• What is required:
Print the entries below word for word; the pictures stay out of your copy.

^^^^^^^^

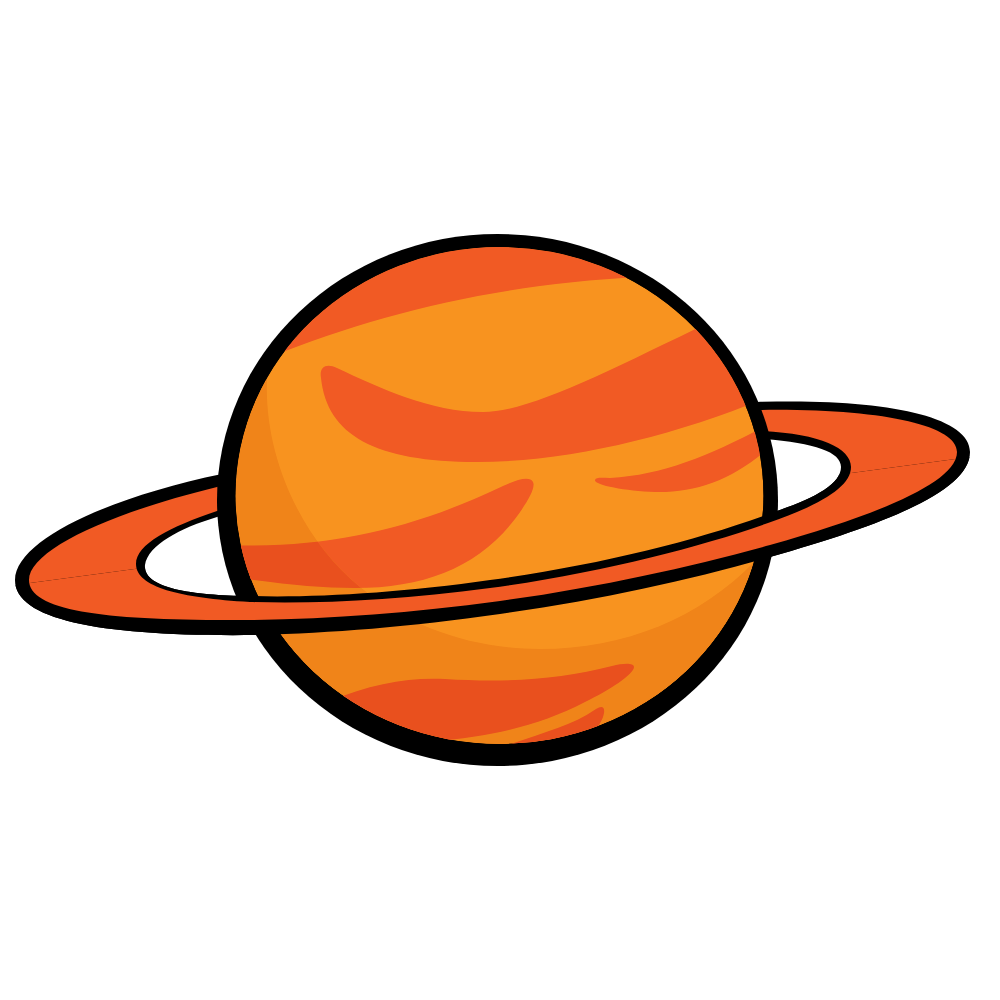
<!DOCTYPE html>
<html lang="en">
<head>
<meta charset="utf-8">
<title>Ringed planet</title>
<style>
:root {
  --paper: #ffffff;
  --ink: #000000;
  --surface: #f8931f;
  --surface-shade: #f08419;
  --band: #f15a24;
  --band-shade: #e9501e;
}
html, body { margin: 0; background: var(--paper); overflow: hidden; }
svg { display: block; width: 1000px; height: 1000px; }
.ink { fill: var(--ink); }
.ring-face { fill: var(--band); }
.lit { --s: var(--surface); --b: var(--band); }
.shaded { --s: var(--surface-shade); --b: var(--band-shade); }
.globe { fill: var(--s); }
.bands { fill: var(--b); }
</style>
</head>
<body>
<svg viewBox="0 0 1000 1000" role="img" aria-label="Orange ringed planet">
  <defs>
    <clipPath id="globe-edge"><ellipse cx="499.5" cy="495.5" rx="264" ry="248.5"/></clipPath>
    <clipPath id="shadow-area">
      <path d="M267 380C264 455 300 538 360 587C410 628 475 649 540 649C625 649 700 618 755 561L800 800H200V380Z"/>
    </clipPath>
    <clipPath id="front-half"><path d="M0 587L1000 453V1000H0Z"/></clipPath>

    <g id="surface">
      <ellipse class="globe" cx="499.5" cy="495.5" rx="264" ry="248.5"/>
      <g class="bands">
        <path d="M270 357C380 313 500 284 640 277V220H270Z"/>
        <path d="M321 378C319 367 326 363 337 368C380 388 430 412 483 412C530 412 610 370 710 322L780 392C680 435 570 462 477 462C375 462 327 435 321 378Z"/>
        <path d="M595 480C596 477 602 478 610 478C665 475 710 455 770 424V447C733 480 695 493 655 492C625 491 594 485 595 480Z"/>
        <path d="M225 545C330 549 415 528 503 486C518 479 530 476 533 482C536 488 527 503 515 519C478 567 425 588 355 588C315 588 280 584 225 576Z"/>
        <path d="M330 701C370 684 410 677 445 679C510 683 560 679 612 666C624 663 634 663 634 667C634 674 610 690 585 702C540 725 500 735 430 742L330 760Z"/>
        <path d="M500 748C540 733 570 727 596 709C602 705 605 707 604 713C603 719 600 724 594 732L560 760H500Z"/>
      </g>
    </g>

    <g id="ring">
      <path class="ink" fill-rule="evenodd" d="M15 580C15 540 110 497 222 474C400 425 600 402 757 402C880 398 970 415 970 452C970 490 890 523 770 557C690 580 600 600 500 614C410 627 330 633 258 635C110 637 15 622 15 580ZM145 565C148 545 180 528 217 517C400 460 640 430 764 439C815 443 841 452 841 467C841 484 815 498 777 511C700 540 600 565 490 580C400 593 310 598 250 596C190 595 143 588 145 565Z"/>
      <path class="ring-face" fill-rule="evenodd" d="M29 580C29 550 110 513 217 487C400 440 600 412 757 410C880 408 957 425 957 452C957 482 880 514 770 545C690 567 600 587 500 601C410 613 330 619 250 620C110 621 29 612 29 580ZM136 564C136 544 170 527 217 511C400 452 640 426 763 431C820 434 851 448 851 467C851 487 820 505 768 523C700 547 600 573 490 588C400 600 320 604 250 602C180 598 136 587 136 564Z"/>
    </g>
  </defs>

  <use href="#ring"/>

  <g id="planet">
    <ellipse class="ink" cx="497.5" cy="500" rx="280.5" ry="266"/>
    <g clip-path="url(#globe-edge)">
      <use class="lit" href="#surface"/>
      <g clip-path="url(#shadow-area)"><use class="shaded" href="#surface"/></g>
    </g>
  </g>

  <g id="ring-front" clip-path="url(#front-half)"><use href="#ring"/></g>
</svg>
</body>
</html>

^^^^^^^^

• Exercise output:
<!DOCTYPE html>
<html lang="en">
<head>
<meta charset="utf-8">
<title>Ringed planet</title>
<style>
:root {
  --paper: #ffffff;
  --ink: #000000;
  --surface: #f8931f;
  --surface-shade: #f08419;
  --band: #f15a24;
  --band-shade: #e9501e;
}
html, body { margin: 0; background: var(--paper); overflow: hidden; }
svg { display: block; width: 1000px; height: 1000px; }
.ink { fill: var(--ink); }
.ring-face { fill: var(--band); }
.lit { --s: var(--surface); --b: var(--band); }
.shaded { --s: var(--surface-shade); --b: var(--band-shade); }
.globe { fill: var(--s); }
.bands { fill: var(--b); }
</style>
</head>
<body>
<svg viewBox="0 0 1000 1000" role="img" aria-label="Orange ringed planet">
  <defs>
    <clipPath id="globe-edge"><ellipse cx="499.5" cy="495.5" rx="264" ry="248.5"/></clipPath>
    <clipPath id="shadow-area">
      <path d="M267 380C264 455 300 538 360 587C410 628 475 649 540 649C625 649 700 618 755 561L800 800H200V380Z"/>
    </clipPath>
    <clipPath id="front-half"><path d="M0 587L1000 453V1000H0Z"/></clipPath>

    <g id="surface">
      <ellipse class="globe" cx="499.5" cy="495.5" rx="264" ry="248.5"/>
      <g class="bands">
        <path d="M270 357C380 313 500 284 640 277V220H270Z"/>
        <path d="M321 378C319 367 326 363 337 368C380 388 430 412 483 412C530 412 610 370 710 322L780 392C680 435 570 462 477 462C375 462 327 435 321 378Z"/>
        <path d="M595 480C596 477 602 478 610 478C665 475 710 455 770 424V447C733 480 695 493 655 492C625 491 594 485 595 480Z"/>
        <path d="M225 545C330 549 415 528 503 486C518 479 530 476 533 482C536 488 527 503 515 519C478 567 425 588 355 588C315 588 280 584 225 576Z"/>
        <path d="M330 701C370 684 410 677 445 679C510 683 560 679 612 666C624 663 634 663 634 667C634 674 610 690 585 702C540 725 500 735 430 742L330 760Z"/>
        <path d="M500 748C540 733 570 727 596 709C602 705 605 707 604 713C603 719 600 724 594 732L560 760H500Z"/>
      </g>
    </g>

    <g id="ring">
      <path class="ink" fill-rule="evenodd" d="M15 580C15 540 110 497 222 474C400 425 600 402 757 402C880 398 970 415 970 452C970 490 890 523 770 557C690 580 600 600 500 614C410 627 330 633 258 635C110 637 15 622 15 580ZM145 565C148 545 180 528 217 517C400 460 640 430 764 439C815 443 841 452 841 467C841 484 815 498 777 511C700 540 600 565 490 580C400 593 310 598 250 596C190 595 143 588 145 565Z"/>
      <path class="ring-face" fill-rule="evenodd" d="M29 580C29 550 110 513 217 487C400 440 600 412 757 410C880 408 957 425 957 452C957 482 880 514 770 545C690 567 600 587 500 601C410 613 330 619 250 620C110 621 29 612 29 580ZM136 564C136 544 170 527 217 511C400 452 640 426 763 431C820 434 851 448 851 467C851 487 820 505 768 523C700 547 600 573 490 588C400 600 320 604 250 602C180 598 136 587 136 564Z"/>
    </g>
  </defs>

  <use href="#ring"/>

  <g id="planet">
    <ellipse class="ink" cx="497.5" cy="500" rx="280.5" ry="266"/>
    <g clip-path="url(#globe-edge)">
      <use class="lit" href="#surface"/>
      <g clip-path="url(#shadow-area)"><use class="shaded" href="#surface"/></g>
    </g>
  </g>

  <g id="ring-front" clip-path="url(#front-half)"><use href="#ring"/></g>
</svg>
</body>
</html>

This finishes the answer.